Action Item 12, Playground at Farrell School: Passed 6- 2, with Salley and Thompson dissenting. Fix Lopez noted that this Item proposes a continuation of plans that were originally discussed and approved by the Board before discussions on equity on this matter. Therefore, that justified moving forward with this playground despite existing equity concerns. Salley disagreed and noted that if they voted No on the Sayre pool renovation due to needing a master plan for equity considerations she could not in good conscience vote Yes on this Item. Not mentioned was the Sheridan Elementary school community coming before the Board last October urging the Board once again to approve a playground at the school. Sheridan is located in Kensington, one of the roughest parts of the city. Farrell, in the Northeast, is located in a very different area. Should it matter when this discussion took place if equity is identified at this moment?
Action Item 14, No-cost Energy Audit: Denied 5-3. Fix Lopez, Salley, Streater, Thompson, and Wilkerson voted No. There was a great deal of confusion among the Board members about who was doing the audit and when. Wilkerson said she had concerns about minority participation.
Action Item 26, $8 million Electric School Bus Purchase: Passed unanimously.
Salley questioned whether the infrastructure was in place to support the electric bus purchases. Facilities Chief Reggie McNeil came on screen to assure the Board that this is a continuation of purchases to relieve the District of diesel-powered buses and the infrastructure was in place.

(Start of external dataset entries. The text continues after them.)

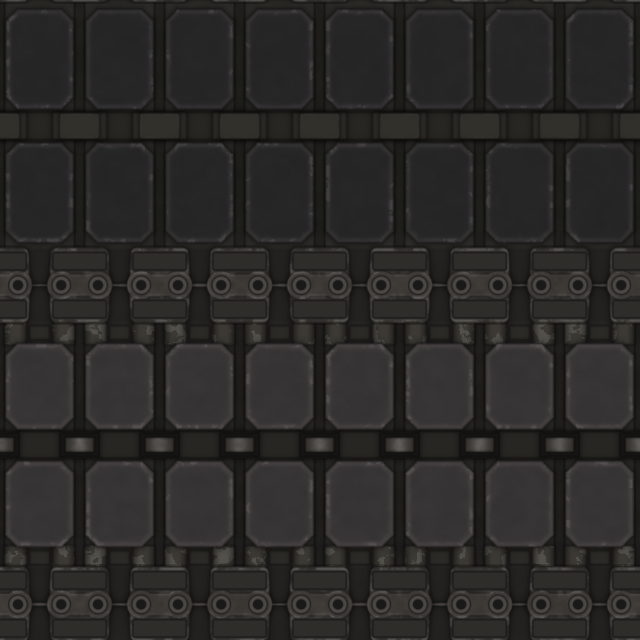
Write a Shadertoy shader that draws this pattern.

```glsl
const float COLUMNS = 8.0;

float hash(vec2 p) {
    return fract(sin(dot(p, vec2(127.1, 311.7))) * 43758.5453);
}

float noise(vec2 p) {
    vec2 i = floor(p), f = fract(p);
    f = f * f * (3.0 - 2.0 * f);
    return mix(mix(hash(i), hash(i + vec2(1, 0)), f.x),
               mix(hash(i + vec2(0, 1)), hash(i + vec2(1, 1)), f.x), f.y);
}

float fbm(vec2 p) {
    float sum = 0.0, amp = 0.5;
    for (int i = 0; i < 4; i++) {
        sum += amp * noise(p);
        p = p * 2.03 + 7.1;
        amp *= 0.5;
    }
    return sum;
}

float box(vec2 p, vec2 halfSize, float radius) {
    vec2 q = abs(p) - halfSize + radius;
    return length(max(q, 0.0)) + min(max(q.x, q.y), 0.0) - radius;
}

float chamferBox(vec2 p, vec2 halfSize, float cut) {
    vec2 q = abs(p) - halfSize;
    return max(box(p, halfSize, 0.03), (q.x + q.y + cut) * 0.7071);
}

float fill(float d, float aa) { return 1.0 - smoothstep(-aa, aa, d); }

float line(float d, float width, float aa) { return fill(abs(d) - width, aa); }

float glow(float d, float width) { return exp(-d * d / (width * width)); }

// Soft contact shadow outside, flat colour inside
vec3 plate(vec3 base, float d, vec3 color, float aa) {
    base *= 1.0 - 0.4 * exp(-max(d, 0.0) / 0.03);
    return mix(base, color * (1.0 - 0.3 * glow(d, 0.02)), fill(d, aa));
}

// Rubber pad with a worn, chamfered rim
vec3 pad(vec3 base, vec2 p, vec2 halfSize, vec3 face, vec3 rim, float grime, float wear, float aa) {
    float d = chamferBox(p, halfSize, 0.15);
    vec3 color = face * (0.94 + 0.12 * grime);
    float edge = glow(d + 0.035 + 0.025 * (wear - 0.5), 0.036);
    color = mix(color, rim, edge * (0.6 + 0.4 * wear));
    color += 0.07 * smoothstep(0.55, 0.68, wear) * glow(d + 0.025, 0.03);
    return plate(base, d, color, aa);
}

// Paired blocks that hold a pad row to the connectors
vec3 tabs(vec3 base, vec2 p, float wear, float aa) {
    vec2 q = vec2(abs(p.x) - 0.30, p.y);
    float curve = 1.0 - 0.35 * smoothstep(0.03, 0.14, abs(q.x));
    vec3 color = vec3(0.235, 0.225, 0.205) * curve;
    color += 0.09 * smoothstep(0.52, 0.57, wear) * curve;
    base = plate(base, box(p, vec2(0.13, 0.09), 0.03), vec3(0.17, 0.165, 0.15), aa);
    return plate(base, box(q, vec2(0.14, 0.15), 0.03), color, aa);
}

// Twin-bolt connector with two recessed slots
vec3 connector(vec3 base, vec2 p, float wear, float aa) {
    vec3 steel = vec3(0.215, 0.205, 0.19) * (0.85 + 0.3 * wear);
    vec3 bright = vec3(0.34, 0.32, 0.31);
    float worn = smoothstep(0.35, 0.65, wear);
    float rod = max(abs(p.y) - 0.018 - 0.02 * (wear - 0.5), 0.36 - abs(p.x));
    base = mix(base, vec3(0.12, 0.118, 0.11), 0.7 * fill(abs(p.y) - 0.46, 0.03));
    base = plate(base, rod, bright, aa);

    float body = box(p, vec2(0.385 - 0.05 * abs(p.y), 0.475), 0.08);
    base = plate(base, body, steel, aa);
    base += 0.06 * worn * glow(body + 0.03, 0.022) * fill(body, aa);

    // Raised bar joining the bolt lobes
    vec2 bolt = vec2(abs(p.x) - 0.23, p.y);
    float lobe = min(length(bolt) - 0.175, box(p, vec2(0.25, 0.135), 0.04));
    base = plate(base, lobe, steel * 1.12, aa);
    base = mix(base, bright, (0.4 + 0.45 * worn) * line(lobe + 0.012, 0.012, aa + 0.008));

    vec2 slot = vec2(p.x, abs(p.y) - 0.3);
    float recess = box(slot, vec2(0.335, 0.11), 0.03);
    base = mix(base, vec3(0.185, 0.175, 0.16), fill(recess, aa));
    base = mix(base, vec3(0.095), 0.75 * line(recess, 0.012, aa));
    base += 0.06 * worn * glow(recess - 0.035, 0.018) * fill(body, aa);

    float r = length(bolt);
    base = mix(base, vec3(0.13, 0.125, 0.12), fill(r - 0.125, aa));
    base = mix(base, vec3(0.29, 0.28, 0.265), fill(r - 0.108, aa));
    return mix(base, vec3(0.10, 0.10, 0.095), fill(r - 0.065, aa));
}

void mainImage(out vec4 fragColor, in vec2 fragCoord) {
    vec2 p = vec2(fragCoord.x, iResolution.y - fragCoord.y) * COLUMNS / iResolution.y;
    float aa = COLUMNS / iResolution.y;
    float padX = fract(p.x) - 0.495;
    float linkX = fract(p.x + 0.505) - 0.5;
    float grime = fbm(p * 6.0);
    float wear = fbm(p * 9.0 + 31.0);

    // Carriers separated by dark grooves
    float groove = abs(linkX);
    vec3 color = mix(vec3(0.125, 0.122, 0.115), vec3(0.17, 0.166, 0.152), smoothstep(0.02, 0.12, groove));
    color *= (0.88 + 0.24 * grime) * (1.0 - 0.35 * line(groove - 0.06, 0.012, aa));

    // Hinge plates on the dark half
    vec2 hinge = vec2(linkX, p.y - 1.575);
    color = plate(color, abs(hinge.y) - 0.175, vec3(0.155, 0.15, 0.135), aa);
    color = plate(color, box(hinge, vec2(0.34, 0.17), 0.03), vec3(0.175, 0.17, 0.153), aa);
    color = plate(color, box(hinge, vec2(0.25, 0.16), 0.03), vec3(0.195, 0.187, 0.168), aa);
    color += 0.05 * wear * line(box(hinge, vec2(0.235, 0.145), 0.03), 0.012, aa);

    // Polished rollers on the light half
    vec2 roller = vec2(linkX, p.y - 5.56);
    color = plate(color, abs(roller.y) - 0.17, vec3(0.155, 0.15, 0.138), aa);
    color = plate(color, box(roller, vec2(0.25, 0.15), 0.02), vec3(0.095, 0.093, 0.088), aa);
    float shine = glow(roller.x, 0.10) * (0.5 + wear);
    color = plate(color, box(roller, vec2(0.18, 0.09), 0.02), vec3(0.20, 0.19, 0.175) + 0.16 * shine, aa);

    color = tabs(color, vec2(padX, p.y - 4.16), wear, aa);
    color = tabs(color, vec2(padX, p.y - 6.97), wear, aa);

    for (int i = 0; i < 2; i++) {
        float row = float(i);
        color = pad(color, vec2(padX, p.y - 0.74 - 1.67 * row), vec2(0.43, 0.63),
                    vec3(0.148, 0.148, 0.15), vec3(0.215, 0.205, 0.205), grime, wear, aa);
        color = pad(color, vec2(padX, p.y - 4.83 - 1.47 * row), vec2(0.43, 0.54),
                    vec3(0.212, 0.205, 0.207), vec3(0.285, 0.263, 0.265), grime, wear, aa);
        float y = mod(p.y - 3.565 - 3.99 * row + 4.0, COLUMNS) - 4.0;
        if (abs(y) < 0.5) color = connector(color, vec2(linkX, y), wear, aa);
    }
    fragColor = vec4(color, 1.0);
}
```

Item 31, $1.4 million additional funding for outside counsel fees: Passed unanimously.
Items 7, 10, 11, 13, 15-22, 25, 29, 30: Passed unanimously.

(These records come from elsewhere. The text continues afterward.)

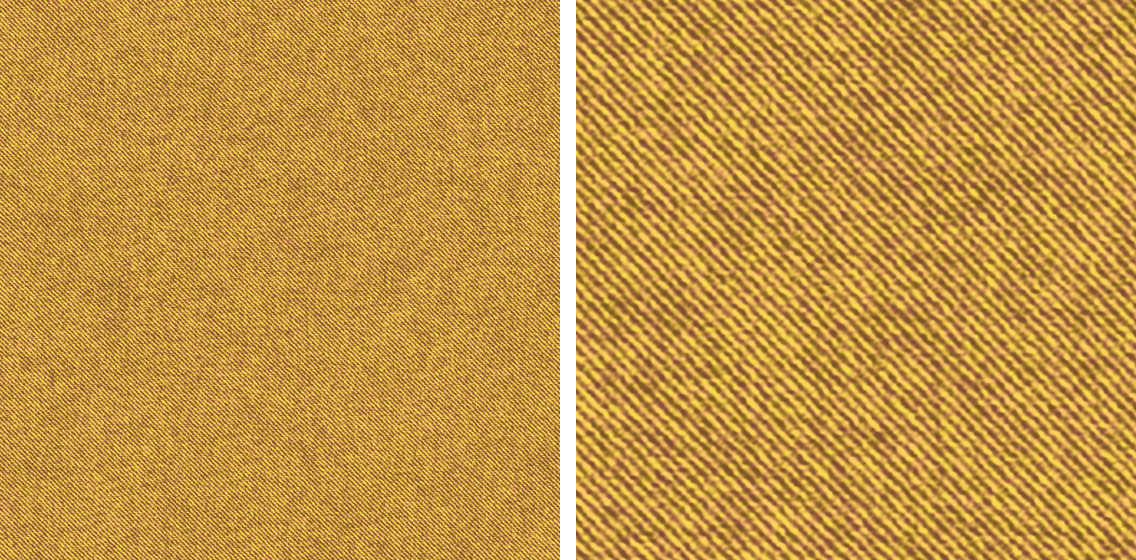
Left, the full canvas; right, a detail of the centre.
Give the GLSL for this texture, as a WebGL 1 fragment shader.

```glsl
precision highp float;
// Golden twill cloth: fine diagonal ribs falling to the right, with slubby threads.
uniform vec2 u_resolution;

const float TAU = 6.2831853;
const vec2 RIBS = vec2(117.0, 117.0);     // twill ribs across and up the canvas
const float WEFT_THREADS = 234.0;         // beads along each rib
const float RIB_CONTRAST = 0.37;
const float BEAD_CONTRAST = 0.04;
const float RIB_WANDER = 0.17;            // uneven rib edges, in rib periods
const float GRAIN = 0.56;
const float SLUB = 0.19;
const float MOTTLE = 0.045;
const float TONE_BIAS = 0.545;

const vec3 SHADOW = vec3(0.49, 0.32, 0.16);
const vec3 BROWN  = vec3(0.58, 0.405, 0.18);
const vec3 OCHRE  = vec3(0.74, 0.545, 0.25);
const vec3 GOLD   = vec3(0.90, 0.70, 0.33);
const vec3 YELLOW = vec3(0.98, 0.83, 0.34);
const vec3 WARM_SHIFT = vec3(0.02, -0.07, 0.11);

float hash(vec2 p) {
  vec3 q = fract(vec3(p.xyx) * 0.1031);
  q += dot(q, q.yzx + 33.33);
  return fract((q.x + q.y) * q.z);
}

// Smooth value noise, centred on zero
float noise(vec2 p) {
  vec2 cell = floor(p);
  vec2 f = fract(p);
  f = f * f * (3.0 - 2.0 * f);
  float low = mix(hash(cell), hash(cell + vec2(1.0, 0.0)), f.x);
  float high = mix(hash(cell + vec2(0.0, 1.0)), hash(cell + vec2(1.0, 1.0)), f.x);
  return mix(low, high, f.y) - 0.5;
}

// Five-step colour ramp from thread shadow to highlight
vec3 threadColour(float tone) {
  float s = clamp(tone, 0.0, 1.0) * 4.0;
  vec3 c = mix(SHADOW, BROWN, clamp(s, 0.0, 1.0));
  c = mix(c, OCHRE, clamp(s - 1.0, 0.0, 1.0));
  c = mix(c, GOLD, clamp(s - 2.0, 0.0, 1.0));
  return mix(c, YELLOW, clamp(s - 3.0, 0.0, 1.0));
}

void main() {
  vec2 uv = gl_FragCoord.xy / u_resolution.y;

  // Diagonal ribs, nudged by the unevenness of single threads
  float wander = noise(uv * vec2(180.0, 200.0) + 17.0)
               + 0.8 * noise(uv * 24.0 + 5.0);
  float phase = dot(uv, RIBS) + RIB_WANDER * wander;
  float rib = sin(TAU * phase);
  float bead = cos(TAU * (uv.y * WEFT_THREADS + 0.5 * wander));

  // Fibre grain, thread slubs in both directions and soft wide shading
  float grain = noise(uv * vec2(390.0, 450.0) + 91.0);
  float slub = noise(uv * vec2(45.0, 260.0) + 43.0)
             + 0.8 * noise(uv * vec2(240.0, 40.0) + 71.0);
  float mottle = noise(uv * vec2(9.0, 12.0) + 3.0)
               + 0.8 * noise(uv * vec2(34.0, 38.0) + 29.0);

  float tone = TONE_BIAS + RIB_CONTRAST * rib + BEAD_CONTRAST * bead
             + GRAIN * grain + SLUB * slub + MOTTLE * mottle;

  // Dye varies between yellow and a rosier orange
  float warmth = noise(uv * vec2(260.0, 300.0) + 57.0)
               + 0.1 * noise(uv * 14.0 + 11.0);
  vec3 colour = threadColour(tone) + WARM_SHIFT * warmth;

  gl_FragColor = vec4(clamp(colour, 0.0, 1.0), 1.0);
}
```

Action Items 1, 2, 8, 9, 23, 24, 27: Passed unanimously except for Item 9 from which Thompson abstained. Actually two votes were taken, one on the Items themselves and one to approve an amendment to all of the Items that stipulates that any and all of the contracts can be canceled at-will and without penalty to the District; the vote to amend also passed unanimously. This vote raises several questions. Were the votes taken properly? Once one or more Board members raised concerns, Wilkerson should have removed them from the consent agenda. Salley wanted to postpone many or all of the contracts until the new superintendent took office; Fix Lopez cited the “quarter of a billion” spending in Item 27 alone. Streater introduced the motion to amend (as mentioned at the onset of voting) but it was not clear whether his motion constituted the exact language of the amendment. Wilkerson called for one vote for all of the Items, stating that the amendment would be added to each one. When Danzy expressed confusion when she was called on to vote, Wilkerson should have read the amendment in full. (We checked the online agenda the next day–not one of the Items has been amended.) In addition, neither Streater nor Rauch explained what “without penalty” means here. In legal cases, a penalty means paying for damages incurred. Does the Board propose to cancel multi-million dollar contracts and refuse to pay the balance–or just not pay for any damages to the company for canceling early? The Board should answer these questions at its next meeting and give an update on which of the companies have agreed to this stipulation.
The Board approved spending of approximately $407.7 million at this meeting.
After four hours and 15 minutes, the meeting adjourned at 8:45.